**Task goal**: Extract each line holding the word "signal" from the entries.

^^^^^^^^^^^^^^^^

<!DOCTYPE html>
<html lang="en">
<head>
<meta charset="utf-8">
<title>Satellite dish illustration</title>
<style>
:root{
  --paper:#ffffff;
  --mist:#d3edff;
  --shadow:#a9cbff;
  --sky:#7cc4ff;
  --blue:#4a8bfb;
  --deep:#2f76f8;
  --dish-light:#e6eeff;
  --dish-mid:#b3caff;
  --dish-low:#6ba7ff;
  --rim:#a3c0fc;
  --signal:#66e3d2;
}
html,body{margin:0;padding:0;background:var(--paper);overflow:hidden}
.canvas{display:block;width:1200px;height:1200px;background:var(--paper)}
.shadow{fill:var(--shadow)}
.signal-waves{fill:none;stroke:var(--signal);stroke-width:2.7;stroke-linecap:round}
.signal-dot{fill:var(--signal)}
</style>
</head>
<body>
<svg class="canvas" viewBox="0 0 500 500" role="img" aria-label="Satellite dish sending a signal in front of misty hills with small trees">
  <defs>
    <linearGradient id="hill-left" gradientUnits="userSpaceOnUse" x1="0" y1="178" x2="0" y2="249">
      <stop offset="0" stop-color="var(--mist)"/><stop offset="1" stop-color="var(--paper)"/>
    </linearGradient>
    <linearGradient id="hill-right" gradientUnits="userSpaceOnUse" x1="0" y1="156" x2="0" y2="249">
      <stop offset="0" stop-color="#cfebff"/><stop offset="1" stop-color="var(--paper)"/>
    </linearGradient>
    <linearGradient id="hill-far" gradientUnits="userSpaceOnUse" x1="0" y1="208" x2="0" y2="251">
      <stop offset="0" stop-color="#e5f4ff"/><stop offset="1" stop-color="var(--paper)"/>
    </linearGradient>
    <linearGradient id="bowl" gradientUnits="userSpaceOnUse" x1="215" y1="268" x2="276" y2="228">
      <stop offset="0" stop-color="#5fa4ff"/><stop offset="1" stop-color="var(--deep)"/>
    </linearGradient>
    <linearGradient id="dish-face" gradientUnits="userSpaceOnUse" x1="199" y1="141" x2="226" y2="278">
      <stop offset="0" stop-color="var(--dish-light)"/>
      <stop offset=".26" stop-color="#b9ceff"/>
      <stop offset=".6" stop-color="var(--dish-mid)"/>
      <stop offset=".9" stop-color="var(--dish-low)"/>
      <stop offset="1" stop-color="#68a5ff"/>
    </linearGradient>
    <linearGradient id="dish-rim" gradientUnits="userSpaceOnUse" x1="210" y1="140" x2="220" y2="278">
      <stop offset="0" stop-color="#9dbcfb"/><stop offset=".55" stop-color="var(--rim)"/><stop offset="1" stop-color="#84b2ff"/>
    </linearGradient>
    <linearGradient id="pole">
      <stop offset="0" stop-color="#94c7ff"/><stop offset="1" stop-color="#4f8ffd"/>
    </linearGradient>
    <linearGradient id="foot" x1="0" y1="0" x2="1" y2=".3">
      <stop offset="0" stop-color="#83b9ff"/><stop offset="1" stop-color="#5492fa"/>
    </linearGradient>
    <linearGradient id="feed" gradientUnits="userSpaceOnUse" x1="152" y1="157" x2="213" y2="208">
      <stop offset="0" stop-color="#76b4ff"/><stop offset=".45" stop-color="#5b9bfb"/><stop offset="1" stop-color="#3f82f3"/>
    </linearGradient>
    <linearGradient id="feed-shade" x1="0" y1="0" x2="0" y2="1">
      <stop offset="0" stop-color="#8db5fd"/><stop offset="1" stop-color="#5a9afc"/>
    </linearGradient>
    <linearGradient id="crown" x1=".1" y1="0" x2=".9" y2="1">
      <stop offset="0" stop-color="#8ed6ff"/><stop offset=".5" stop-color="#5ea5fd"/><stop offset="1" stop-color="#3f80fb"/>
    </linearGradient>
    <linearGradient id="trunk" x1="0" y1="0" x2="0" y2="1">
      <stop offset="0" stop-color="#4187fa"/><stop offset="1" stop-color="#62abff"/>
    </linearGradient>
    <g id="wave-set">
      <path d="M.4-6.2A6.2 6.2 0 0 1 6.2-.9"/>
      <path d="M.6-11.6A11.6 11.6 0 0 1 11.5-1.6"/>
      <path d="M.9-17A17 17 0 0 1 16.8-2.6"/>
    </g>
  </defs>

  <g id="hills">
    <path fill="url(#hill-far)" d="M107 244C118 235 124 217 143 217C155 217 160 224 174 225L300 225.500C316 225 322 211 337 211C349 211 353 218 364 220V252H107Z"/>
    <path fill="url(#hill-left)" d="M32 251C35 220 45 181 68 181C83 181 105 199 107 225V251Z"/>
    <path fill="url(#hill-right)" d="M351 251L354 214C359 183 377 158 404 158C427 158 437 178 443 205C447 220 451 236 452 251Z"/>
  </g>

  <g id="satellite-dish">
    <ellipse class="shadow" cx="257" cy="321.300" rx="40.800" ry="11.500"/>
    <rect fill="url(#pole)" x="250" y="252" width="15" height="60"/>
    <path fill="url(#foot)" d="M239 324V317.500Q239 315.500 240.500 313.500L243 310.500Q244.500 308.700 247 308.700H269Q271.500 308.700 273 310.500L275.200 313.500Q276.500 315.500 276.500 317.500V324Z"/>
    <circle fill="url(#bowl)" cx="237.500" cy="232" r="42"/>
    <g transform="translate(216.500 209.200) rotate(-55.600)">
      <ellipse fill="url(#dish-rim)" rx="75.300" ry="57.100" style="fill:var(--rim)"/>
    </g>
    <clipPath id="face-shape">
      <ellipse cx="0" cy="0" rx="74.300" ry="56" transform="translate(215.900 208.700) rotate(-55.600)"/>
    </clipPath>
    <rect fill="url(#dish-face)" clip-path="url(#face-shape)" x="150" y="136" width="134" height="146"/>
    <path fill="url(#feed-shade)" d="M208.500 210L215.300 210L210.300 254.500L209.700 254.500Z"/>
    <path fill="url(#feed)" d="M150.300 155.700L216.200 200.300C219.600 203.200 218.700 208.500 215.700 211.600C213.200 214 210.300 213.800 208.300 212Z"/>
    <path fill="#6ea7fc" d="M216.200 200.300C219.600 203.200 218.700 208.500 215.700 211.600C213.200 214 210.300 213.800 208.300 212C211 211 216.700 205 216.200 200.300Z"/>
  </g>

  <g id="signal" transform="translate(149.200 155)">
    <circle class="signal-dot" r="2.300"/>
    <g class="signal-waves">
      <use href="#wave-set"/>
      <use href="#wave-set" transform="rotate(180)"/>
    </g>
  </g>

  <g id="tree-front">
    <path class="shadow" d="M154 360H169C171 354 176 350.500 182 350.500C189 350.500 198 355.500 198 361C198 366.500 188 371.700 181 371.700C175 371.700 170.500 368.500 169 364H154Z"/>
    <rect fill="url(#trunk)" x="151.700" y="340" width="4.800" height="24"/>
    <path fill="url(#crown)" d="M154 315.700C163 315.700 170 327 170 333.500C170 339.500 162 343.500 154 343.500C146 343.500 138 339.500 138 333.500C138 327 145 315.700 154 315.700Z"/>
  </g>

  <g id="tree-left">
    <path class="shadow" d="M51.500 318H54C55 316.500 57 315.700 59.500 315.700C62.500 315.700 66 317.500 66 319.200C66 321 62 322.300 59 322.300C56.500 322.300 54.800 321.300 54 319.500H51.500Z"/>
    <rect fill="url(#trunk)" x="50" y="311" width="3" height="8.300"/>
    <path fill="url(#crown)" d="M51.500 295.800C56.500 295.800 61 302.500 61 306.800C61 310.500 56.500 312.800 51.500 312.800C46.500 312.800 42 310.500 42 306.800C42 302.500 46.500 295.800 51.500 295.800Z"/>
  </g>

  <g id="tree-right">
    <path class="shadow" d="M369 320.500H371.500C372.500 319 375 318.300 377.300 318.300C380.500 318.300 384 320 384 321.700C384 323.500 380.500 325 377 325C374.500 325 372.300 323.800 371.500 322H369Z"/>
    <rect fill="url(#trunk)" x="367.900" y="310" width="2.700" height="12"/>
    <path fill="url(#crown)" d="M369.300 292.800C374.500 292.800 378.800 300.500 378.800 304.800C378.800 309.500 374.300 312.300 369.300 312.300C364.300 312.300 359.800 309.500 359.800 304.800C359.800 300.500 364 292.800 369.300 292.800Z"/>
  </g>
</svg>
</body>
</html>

^^^^^^^^^^^^^^^^

**Result of the exercise**:
  --signal:#66e3d2;
.signal-waves{fill:none;stroke:var(--signal);stroke-width:2.7;stroke-linecap:round}
.signal-dot{fill:var(--signal)}
<svg class="canvas" viewBox="0 0 500 500" role="img" aria-label="Satellite dish sending a signal in front of misty hills with small trees">
  <g id="signal" transform="translate(149.200 155)">
    <circle class="signal-dot" r="2.300"/>
    <g class="signal-waves">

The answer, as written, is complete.